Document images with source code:
▼▼▼
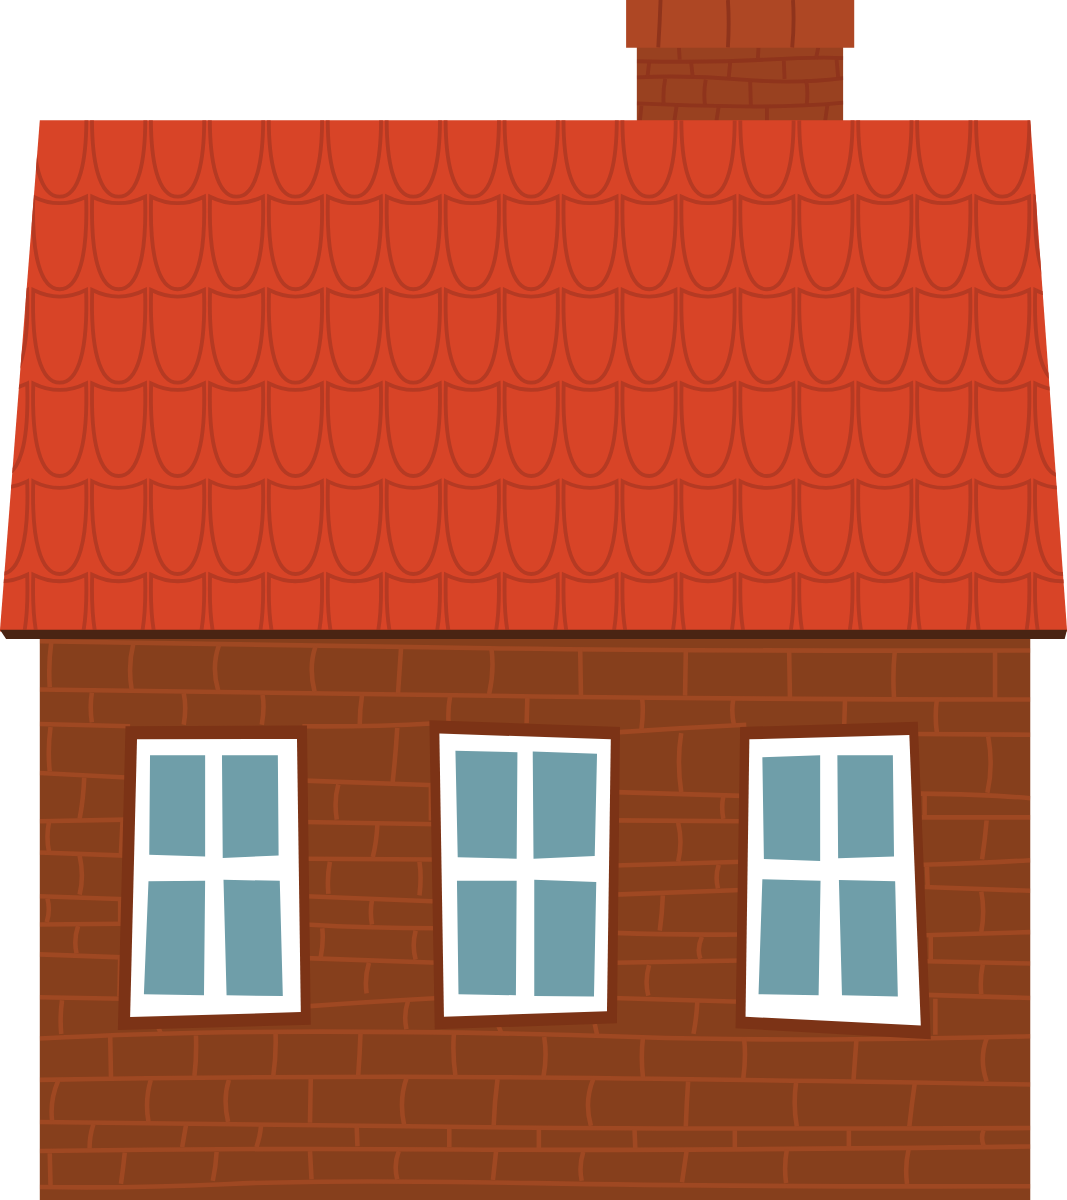
<!DOCTYPE html>
<html lang="en">
<head>
<meta charset="utf-8">
<title>Brick house with red tiled roof</title>
<style>
:root {
  --paper: #ffffff;
  --roof: #d84427;
  --roof-line: #b53a23;
  --eave: #4a2413;
  --wall: #863f1c;
  --mortar: #9f4822;
  --chimney: #994120;
  --chimney-cap: #ae4724;
  --chimney-line: #8f341c;
  --casing: #7c3316;
  --sash: #ffffff;
  --glass: #6f9ea9;
}
html, body { margin: 0; padding: 0; overflow: hidden; background: var(--paper); }
.house { display: block; width: 1067px; height: 1200px; }
.paper { fill: var(--paper); }
.wall { fill: var(--wall); }
.mortar { fill: none; stroke: var(--mortar); stroke-width: 6; }
.roof { fill: var(--roof); }
.tiles { fill: none; stroke: var(--roof-line); stroke-width: 5; }
.eave { fill: var(--eave); }
.chimney-stack { fill: var(--chimney); }
.chimney-cap { fill: var(--chimney-cap); }
.chimney-joints { fill: none; stroke: var(--chimney-line); stroke-width: 5; }
.casing { fill: var(--casing); }
.sash { fill: var(--sash); }
.glass { fill: var(--glass); }
</style>
</head>
<body>
<svg class="house" viewBox="0 0 1394 1568" preserveAspectRatio="none" role="img" aria-label="A brick house with a red tiled roof, a chimney and three windows">
  <defs>
    <clipPath id="roof-shape"><path d="M52 157H1346L1394 823H0Z"/></clipPath>
    <clipPath id="wall-shape"><path d="M52 830H1346V1568H52Z"/></clipPath>
    <clipPath id="stack-shape"><path d="M832 62H1101.500V158H832Z"/></clipPath>
    <path id="tile" d="M-34.500 1Q0 18 34.500 1C37 78 25 122 0 122C-25 122 -37 78 -34.500 1Z"/>
    <g id="tile-trio">
      <use href="#tile"/>
      <use href="#tile" x="77"/>
      <use href="#tile" x="154"/>
    </g>
    <g id="tile-row">
      <use href="#tile-trio" x="1"/>
      <use href="#tile-trio" x="232"/>
      <use href="#tile-trio" x="463"/>
      <use href="#tile-trio" x="694"/>
      <use href="#tile-trio" x="925"/>
      <use href="#tile-trio" x="1156"/>
      <use href="#tile" x="1387"/>
    </g>
  </defs>

  <rect class="paper" width="1394" height="1568"/>

  <g id="chimney">
    <path class="chimney-stack" d="M832 60H1101.500V160H832Z"/>
    <g class="chimney-joints" clip-path="url(#stack-shape)">
      <path d="M832 80Q930 82 1000 78T1102 76M832 101Q900 98 970 104T1102 102M832 135Q900 138 970 139T1102 134"/>
      <path d="M887 62L888 78M991 62L990 78M1069 62L1066 77M848 82L846 100M903 82L905 101M954 81L952 102M1024 79L1025 103M1093 78L1095 101"/>
      <path d="M869 103Q866 118 867 136M922 104Q919 120 921 137M980 105L981 138M1053 104Q1056 118 1054 136M838 138L836 158M884 138L881 158M939 139L936 158M1002 140V158M1081 137L1078 158"/>
    </g>
    <path class="chimney-cap" d="M818 0H1116V62.500H818Z"/>
    <path class="chimney-joints" d="M863 0Q862 30 860 62M951 0Q953 30 951 62M1036 0Q1038 30 1035 62" stroke-width="4"/>
  </g>

  <g id="brick-wall">
    <path class="wall" d="M52 830H1346V1568H52Z"/>
    <g class="mortar" clip-path="url(#wall-shape)">
      <g id="bed-joints">
        <path d="M52 838Q350 843 640 847T1346 850M52 901Q380 906 700 910T1346 914"/>
        <path d="M52 946L170 949M395 949Q480 950 570 945M805 957Q890 951 975 947M1195 959L1346 960"/>
        <path d="M52 1010L165 1016M398 1020L568 1026M805 1035L970 1040M1203 1037Q1290 1038 1346 1043"/>
        <path d="M52 1073L165 1071M398 1074L570 1077M805 1072L970 1073M1204 1068H1346"/>
        <path d="M52 1114L165 1118M400 1122L570 1123M803 1131L970 1126M1206 1130Q1280 1128 1346 1124"/>
        <path d="M52 1171L165 1175M400 1171Q480 1174 572 1178M803 1169L968 1163M1208 1159L1346 1164"/>
        <path d="M52 1208L162 1207M400 1208Q480 1213 572 1213M803 1219Q880 1222 968 1221M1208 1222L1346 1218"/>
        <path d="M52 1247L160 1251M400 1252L572 1258M803 1258L968 1255M1210 1256L1346 1259"/>
        <path d="M52 1303L160 1305M400 1315Q480 1309 574 1304M800 1304L968 1309M1210 1300L1346 1304"/>
        <path d="M52 1357Q220 1348 420 1348T830 1355T1346 1354M52 1411Q280 1407 520 1407T1346 1417"/>
        <path d="M52 1466Q300 1468 560 1472T1346 1474M52 1504Q320 1500 600 1502T1346 1498M52 1551Q170 1553 300 1547T700 1546T1346 1550"/>
      </g>
      <g id="head-joints">
        <path d="M67 839Q63 868 65 898M174 842Q167 870 172 901M286 843Q276 872 285 902M412 845Q403 872 411 904M524 846Q522 876 520 906M642 847Q646 876 639 907M758 848L759 909M896 850L895 909M1031 850L1032 911M1169 851Q1166 880 1168 912M1300 851V912"/>
        <path d="M120 905Q117 924 120 944M240 906Q244 924 240 947M343 908Q346 924 342 947M473 908Q470 928 470 947M588 910Q585 925 586 945M689 911L688 945M839 913Q841 930 838 953M958 914Q955 930 959 948M1104 914L1103 946M1224 914Q1221 936 1224 957"/>
        <path d="M66 950Q62 980 65 1008M519 951Q517 985 513 1022M890 958Q884 994 890 1035M1291 962Q1298 1000 1290 1036"/>
        <path d="M110 1016Q109 1044 104 1070M442 1025Q436 1046 440 1071M563 1028V1072M945 1041Q942 1054 945 1070M1208 1040V1066"/>
        <path d="M64 1074Q60 1094 64 1113M493 1078Q492 1100 487 1120M160 1074L158 1116M886 1075Q892 1100 886 1126M1289 1072Q1287 1096 1283 1123"/>
        <path d="M104 1118Q110 1145 104 1169M431 1126Q427 1146 429 1168M548 1126Q551 1146 548 1170M939 1130Q934 1145 938 1161M1211 1132L1212 1158"/>
        <path d="M62 1174Q66 1190 61 1205M157 1177V1205M486 1176Q483 1192 486 1208M866 1170Q865 1194 862 1216M1282 1165Q1287 1190 1282 1218"/>
        <path d="M102 1210Q96 1228 100 1246M421 1213Q423 1230 419 1251M543 1216Q538 1236 543 1254M917 1224Q910 1240 915 1253M1216 1224V1254"/>
        <path d="M157 1252L156 1302M482 1258Q476 1278 479 1298M848 1261Q842 1282 847 1301M1284 1260Q1280 1280 1282 1299"/>
        <path d="M81 1307Q78 1330 80 1351M533 1308Q527 1326 531 1345M911 1309Q910 1330 906 1351M1222 1305V1352M207 1343L210 1350M651 1340L655 1350M777 1338L780 1352"/>
        <path d="M144 1355L145 1408M256 1353Q257 1382 254 1406M360 1351Q361 1378 357 1406M471 1350Q470 1378 468 1405M593 1351Q591 1378 595 1406M711 1355Q715 1380 710 1407M840 1356Q837 1380 840 1408M972 1356Q975 1380 971 1410M1119 1357Q1117 1384 1115 1412M1289 1357Q1279 1384 1289 1413"/>
        <path d="M76 1412Q65 1438 68 1464M197 1411Q189 1438 194 1466M299 1411Q291 1436 298 1466M406 1409L405 1467M531 1409Q521 1438 528 1470M650 1410Q646 1440 645 1470M775 1410Q763 1440 772 1471M899 1413Q897 1442 896 1472M1040 1415Q1036 1444 1041 1472M1195 1416Q1191 1444 1188 1472"/>
        <path d="M122 1469Q117 1484 117 1501M243 1470L238 1499M341 1471Q340 1484 335 1499M466 1472L467 1498M587 1474V1499M704 1475V1500M829 1476L830 1501M960 1477V1500M1109 1477V1498M1285 1477Q1281 1486 1285 1497"/>
        <path d="M65 1507L66 1549M163 1506Q161 1526 158 1547M283 1505Q282 1524 278 1543M405 1504L407 1541M521 1504Q514 1522 519 1541M648 1505Q646 1524 644 1542M762 1505Q756 1524 760 1543M897 1504Q894 1524 891 1545M1028 1502Q1024 1524 1027 1546M1187 1502Q1182 1524 1185 1547"/>
      </g>
    </g>
  </g>

  <g id="roof">
    <path class="roof" d="M52 157H1346L1394 823V825H0V823Z"/>
    <g clip-path="url(#roof-shape)">
      <g class="tiles">
        <use href="#tile-row" y="135"/>
        <use href="#tile-row" y="256"/>
        <use href="#tile-row" y="378"/>
        <use href="#tile-row" y="500"/>
        <use href="#tile-row" y="628"/>
        <use href="#tile-row" y="750"/>
      </g>
    </g>
    <path class="eave" d="M0 823H1394L1391 835H8Z"/>
  </g>

  <g id="windows">
    <g id="window-left">
      <path class="casing" d="M164 949L401 948L406 1339L154 1346Z"/>
      <path class="sash" d="M179 966L388 965.500L393 1322.500L170 1329Z"/>
      <path class="glass" d="M196 987H268V1119L195 1117ZM290 987H363L364 1118L291 1121ZM194 1151.500L268 1151L266.500 1300.500L188 1299ZM292 1149.500L365.500 1151L369.500 1301.500L296 1300.500Z"/>
    </g>
    <g id="window-middle">
      <path class="casing" d="M561 941L810 950L806 1337L568 1345Z"/>
      <path class="sash" d="M574 958.500L798 966L793 1321.500L580 1328.500Z"/>
      <path class="glass" d="M595 981L676 983L675 1122L598 1120ZM696 982L780 985L777 1118.500L697 1122ZM597 1151H675L674 1300.500L599 1299ZM698 1149.500L779 1152.500L776 1302L698 1301.500Z"/>
    </g>
    <g id="window-right">
      <path class="casing" d="M967 950L1199 943L1216 1358L961 1343.500Z"/>
      <path class="sash" d="M979 966L1188 960.500L1203 1340L974 1328.500Z"/>
      <path class="glass" d="M996 989.500L1071.500 987V1125L998 1122.500ZM1094 987H1166.500L1168 1119L1095 1121.500ZM996 1149L1072 1151L1069.500 1300.500L991 1299ZM1096 1150L1169.500 1151.500L1173 1302L1100 1300.500Z"/>
    </g>
  </g>
</svg>
</body>
</html>
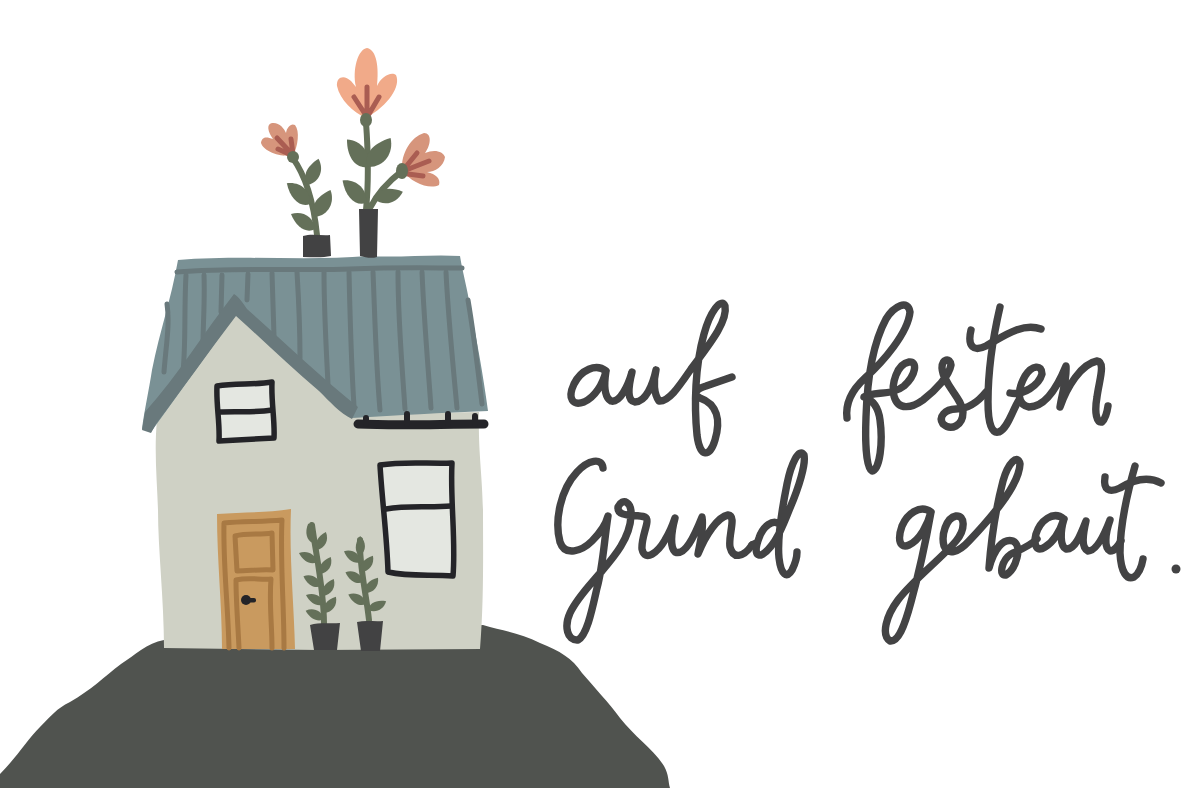
<!DOCTYPE html>
<html lang="de">
<head>
<meta charset="utf-8">
<title>auf festen Grund gebaut.</title>
<style>
:root{--paper:#fff;--ink:#434344;--hill:#50534f;--wall:#cfd1c5;--roof:#7a9195;--seam:#69797c;--glass:#e4e7e1;--frame:#242428;--door:#c99a5f;--panel:#a87943;--leaf:#647059;--pot:#424243;--peach:#f1aa89;--rose:#d6957c;--stamen:#aa5d52}
*{box-sizing:border-box}
html,body{margin:0;width:1200px;height:788px;overflow:hidden;background:var(--paper)}
.card{position:relative;width:1200px;height:788px}
.card svg{position:absolute;left:0;top:0;display:block}
.hill{fill:var(--hill)}.wall{fill:var(--wall)}.roof{fill:var(--roof)}
.seams{fill:none;stroke:var(--seam);stroke-width:5;stroke-linecap:round}
.gable{fill:var(--seam)}
.window{fill:var(--glass);stroke:var(--frame);stroke-width:5.5;stroke-linejoin:round;stroke-linecap:round}
.gutter{fill:none;stroke:var(--frame);stroke-linecap:round}
.door{fill:var(--door)}
.panels{fill:none;stroke:var(--panel);stroke-width:5;stroke-linecap:round;stroke-linejoin:round}
.knob{fill:var(--frame)}
.stem{fill:none;stroke:var(--leaf);stroke-width:6;stroke-linecap:round}
.leaf{fill:var(--leaf)}.pot{fill:var(--pot)}
.peach{fill:var(--peach)}.rose{fill:var(--rose)}
.stamen{fill:none;stroke:var(--stamen);stroke-width:5;stroke-linecap:round}
.lettering{fill:none;stroke:var(--ink);stroke-width:7.4;stroke-linecap:round;stroke-linejoin:round}
.dot{fill:var(--ink);stroke:none}
</style>
</head>
<body>
<main class="card">
<svg class="house" width="1200" height="788" viewBox="0 0 1200 788" role="img" aria-label="Haus auf einem Hügel mit Blumen in den Schornsteinen">
<defs>
<path id="leaf" d="M0 0C-9-3-11-15-4-28C6-22 9-9 0 0Z"/>
<path id="sprig-leaf" d="M0 0C-6-3-7-12-2-20C5-15 6-6 0 0Z"/>
</defs>
<path class="hill" d="M0 788V774C16 758 27 740 40 727C52 715 56 709 70 702C91 690 104 677 121 664C135 655 147 643 164 640L483 625C503 631 521 633 540 643C560 651 572 658 582 673C594 687 609 703 620 718C634 736 654 750 664 766C669 775 668 781 670 788Z"/>
<path class="wall" d="M235 312L157 420C154 450 157 480 158 510C158 550 164 600 164 648L320 650L480 649C484 600 483 550 483 510C482 470 478 450 479 412L350 414Z"/>
<g>
<path class="roof" d="M178 260C240 255 310 261 368 256C400 258 430 254 460 256C463 275 468 290 470 308C477 340 483 375 488 411C440 413 400 415 352 418L236 314L151 432L142 429C144 412 149 390 152 370C160 330 171 300 178 260Z"/>
<g class="seams">
<path d="M177 272C240 267 300 271 350 269S430 268 462 268"/>
<path d="M167 304C170 325 166 345 164 372M186 275C184 310 186 340 183 372M204 275C205 300 203 325 203 344M222 275L221 312M248 274L247 300M272 273L274 336M297 272C299 305 300 330 300 358M324 272C324 310 326 345 328 384M349 272C350 315 351 360 354 406M373 272C375 320 376 365 380 410M398 272C398 320 402 365 405 409M422 272C424 320 428 365 431 408M446 272C448 315 453 365 457 408M468 300C474 335 478 370 482 404"/>
</g>
<path class="gable" d="M234 294C239 297 243 303 247 309C285 343 322 378 358 407L352 419C340 413 330 402 319 391C290 367 263 340 236 316C207 354 181 391 156 424L151 433L142 430L145 412C178 375 205 331 234 294Z"/>
</g>
<g class="gutter">
<path stroke-width="9" d="M358 424C400 426 440 424 484 424"/>
<path stroke-width="6" d="M366 418V424M407 414V424M448 414V424M475 416V424"/>
</g>
<g class="window">
<path d="M217 386C236 383 254 385 272 382C271 402 275 420 274 438C255 439 238 440 219 441C220 422 216 405 217 386Z"/>
<path d="M219 412C238 411 255 413 272 410"/>
<path d="M380 465C405 461 429 464 452 463C450 499 456 540 453 576C431 574 410 577 388 572C387 536 382 500 380 465Z"/>
<path d="M386 509C408 505 429 508 451 506"/>
</g>
<g>
<path class="door" d="M217 514C242 512 267 513 291 509C289 555 294 605 295 649H222C222 605 217 560 217 514Z"/>
<path class="panels" d="M229 648C228 605 223 565 224 523C243 521 262 522 282 520C280 560 284 605 284 648M235 536C247 533 260 535 272 533L273 570C261 569 249 571 237 571ZM239 648C238 625 236 602 236 580C248 577 260 580 271 579C269 602 272 625 272 648"/>
<circle class="knob" cx="246" cy="600" r="5"/>
<rect class="knob" x="247" y="598" width="9" height="4.5" rx="2"/>
</g>
<g class="leaf">
<path class="stem" d="M324 624C324 590 316 555 312 525M369 620C366 592 359 565 360 540"/>
<use href="#sprig-leaf" transform="translate(313 543) rotate(-8)"/>
<use href="#sprig-leaf" transform="translate(317 550) rotate(32)"/>
<use href="#sprig-leaf" transform="translate(317 562) rotate(-58)"/>
<use href="#sprig-leaf" transform="translate(320 574) rotate(38)"/>
<use href="#sprig-leaf" transform="translate(321 586) rotate(-55)"/>
<use href="#sprig-leaf" transform="translate(323 596) rotate(38)"/>
<use href="#sprig-leaf" transform="translate(324 604) rotate(-58)"/>
<use href="#sprig-leaf" transform="translate(324 613) rotate(42)"/>
<use href="#sprig-leaf" transform="translate(324 619) rotate(-60)"/>
<use href="#sprig-leaf" transform="translate(360 556) rotate(6)"/>
<use href="#sprig-leaf" transform="translate(361 562) rotate(-52)"/>
<use href="#sprig-leaf" transform="translate(361 572) rotate(42)"/>
<use href="#sprig-leaf" transform="translate(363 582) rotate(-55)"/>
<use href="#sprig-leaf" transform="translate(365 593) rotate(46)"/>
<use href="#sprig-leaf" transform="translate(366 604) rotate(-56)"/>
<use href="#sprig-leaf" transform="translate(368 610) rotate(70)"/>
</g>
<path class="pot" d="M310 625C320 622 330 624 340 623L337 650H314ZM357 622C366 620 375 622 383 621L380 651H361Z"/>
<g class="leaf">
<path class="stem" d="M292 157C306 176 314 205 317 235M366 122C368 150 369 180 366 210M370 208C378 192 389 181 402 171"/>
<use href="#leaf" transform="translate(308 185) rotate(30)"/>
<use href="#leaf" transform="translate(310 204) rotate(-40) scale(1.1)"/>
<use href="#leaf" transform="translate(315 217) rotate(38) scale(1.1)"/>
<use href="#leaf" transform="translate(315 229) rotate(-50)"/>
<use href="#leaf" transform="translate(367 167) rotate(-28) scale(1.2)"/>
<use href="#leaf" transform="translate(368 167) rotate(46) scale(1.3)"/>
<use href="#leaf" transform="translate(366 203) rotate(-38) scale(1.15)"/>
<use href="#leaf" transform="translate(374 199) rotate(84) scale(1.05)"/>
</g>
<g>
<path class="peach" d="M366 118C353 112 340 100 337 86C336 77 344 74 351 81L356 87C352 70 358 49 367 48C377 50 379 68 377 86C381 77 391 71 396 75C401 86 389 105 366 118Z"/>
<path class="rose" d="M293 156C281 157 264 152 261 143C262 136 267 137 273 139C268 132 266 124 272 123C279 122 284 128 286 133C287 127 291 123 295 125C300 131 298 146 293 156Z"/>
<path class="rose" d="M402 170C401 153 411 137 424 133C432 133 431 145 425 153C434 149 443 151 445 157C444 166 435 172 427 172C436 174 441 179 439 185C430 190 411 183 402 170Z"/>
<g class="stamen"><path d="M367 116V87M365 114L354 97M369 114L379 97M293 154L291 139M291 153L277 138M289 154L278 149M404 169L417 153M406 170L429 161M408 174L423 176"/></g>
<ellipse class="leaf" cx="366" cy="120" rx="6" ry="7"/>
<ellipse class="leaf" cx="293" cy="157" rx="6" ry="6"/>
<ellipse class="leaf" cx="402" cy="171" rx="6" ry="8"/>
</g>
<path class="pot" d="M303 236C312 233 321 236 330 235L331 256C322 258 313 257 303 257ZM359 209H378L377 257C371 259 365 257 360 256Z"/>
</svg>
<svg class="lettering" width="1200" height="788" viewBox="0 0 1200 788" role="img" aria-label="auf festen Grund gebaut.">
<g>
<path d="M606 371C596 363 581 370 574 384C567 399 573 406 584 402C595 397 603 384 606 371C604 384 604 397 611 401C620 403 628 386 632 372C628 388 627 401 635 402C646 402 653 384 656 370M656 370C653 382 654 394 659 401C669 402 680 385 691 369C708 346 728 322 725 306C721 297 710 312 704 334C695 366 694 405 697 435C700 459 710 457 715 440C721 420 717 404 700 398C692 394 696 389 706 386L732 377"/>
</g>
<g>
<path d="M847 418C845 402 853 389 865 378C883 362 908 333 910 312C908 299 894 306 886 319C872 345 867 385 866 417C865 442 866 468 872 471C880 470 883 442 880 420C878 404 870 399 864 397C874 391 892 396 904 386C916 375 918 361 909 362C897 364 891 384 894 396C898 411 912 408 923 400C936 390 949 376 951 365C950 357 942 359 942 368C943 384 962 398 963 412C963 426 951 431 943 424C938 417 945 409 956 409C969 409 978 402 986 392"/>
<path d="M1000 307C993 337 988 370 988 402C988 424 992 434 999 432C1008 428 1012 411 1019 400"/>
<path d="M971 330C967 347 974 352 986 346C1002 337 1022 322 1041 329"/>
<path d="M1010 393C1023 396 1039 385 1042 374C1042 364 1032 365 1025 376C1016 392 1018 405 1029 407C1045 407 1057 388 1066 366C1067 380 1062 393 1060 407C1067 387 1081 364 1097 361C1106 362 1099 381 1097 397C1094 414 1097 423 1102 422C1106 418 1107 413 1108 406"/>
</g>
<g>
<path d="M603 468C602 457 588 460 577 472C561 489 554 520 560 542C565 557 582 551 592 541C601 532 606 524 608 516C604 542 603 566 597 588C592 610 587 635 578 640C567 641 564 626 570 613C577 598 590 585 601 572C613 558 630 539 631 516C632 502 623 497 618 507C617 518 635 514 645 517C651 520 641 536 642 549C645 563 658 552 665 540C670 532 673 524 675 518C671 533 670 547 675 552C685 556 694 537 702 517C704 530 700 542 698 554C706 534 718 517 728 515C737 516 728 535 730 547C733 559 743 558 752 545"/>
<path d="M779 524C773 519 763 526 759 538C754 551 756 558 763 554C775 546 783 526 790 508C799 487 806 464 804 455C799 447 791 464 787 484C782 509 777 538 779 558C781 575 787 579 792 570C795 564 797 558 797 552M752 545L756 543"/>
</g>
<g>
<path d="M931 512C920 504 907 514 902 526C897 540 900 549 909 545C920 540 928 524 931 512C926 540 919 573 911 602C904 628 898 642 890 641C881 635 886 616 898 600C914 579 941 559 956 541C966 529 965 515 956 516C946 518 941 535 944 546C948 556 959 552 969 541C988 521 1019 487 1020 464C1018 453 1008 463 1003 481C996 508 991 541 989 568C994 549 1003 538 1013 541C1023 546 1016 569 1006 575C998 576 1002 560 1011 554C1022 549 1030 546 1037 539"/>
<path d="M1064 519C1053 510 1040 521 1036 534C1033 546 1037 552 1045 547C1055 541 1061 528 1064 519C1060 532 1060 546 1066 549C1075 550 1081 534 1086 521C1083 534 1081 548 1088 551C1097 551 1105 533 1110 520C1105 534 1104 548 1110 551C1115 551 1118 546 1121 541"/>
<path d="M1135 466C1127 494 1120 526 1120 553C1121 573 1127 580 1134 577C1140 573 1142 565 1143 559"/>
<path d="M1105 477C1103 490 1109 493 1120 488C1133 480 1148 476 1161 483"/>
<circle class="dot" cx="1176" cy="569" r="4.5"/>
</g>
</svg>
</main>
</body>
</html>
▲▲▲
TASK TO COMPLETE: Among the records above, find each line holding "shape" and list it.

TASK RESPONSE:
    <clipPath id="roof-shape"><path d="M52 157H1346L1394 823H0Z"/></clipPath>
    <clipPath id="wall-shape"><path d="M52 830H1346V1568H52Z"/></clipPath>
    <clipPath id="stack-shape"><path d="M832 62H1101.500V158H832Z"/></clipPath>
    <g class="chimney-joints" clip-path="url(#stack-shape)">
    <g class="mortar" clip-path="url(#wall-shape)">
    <g clip-path="url(#roof-shape)">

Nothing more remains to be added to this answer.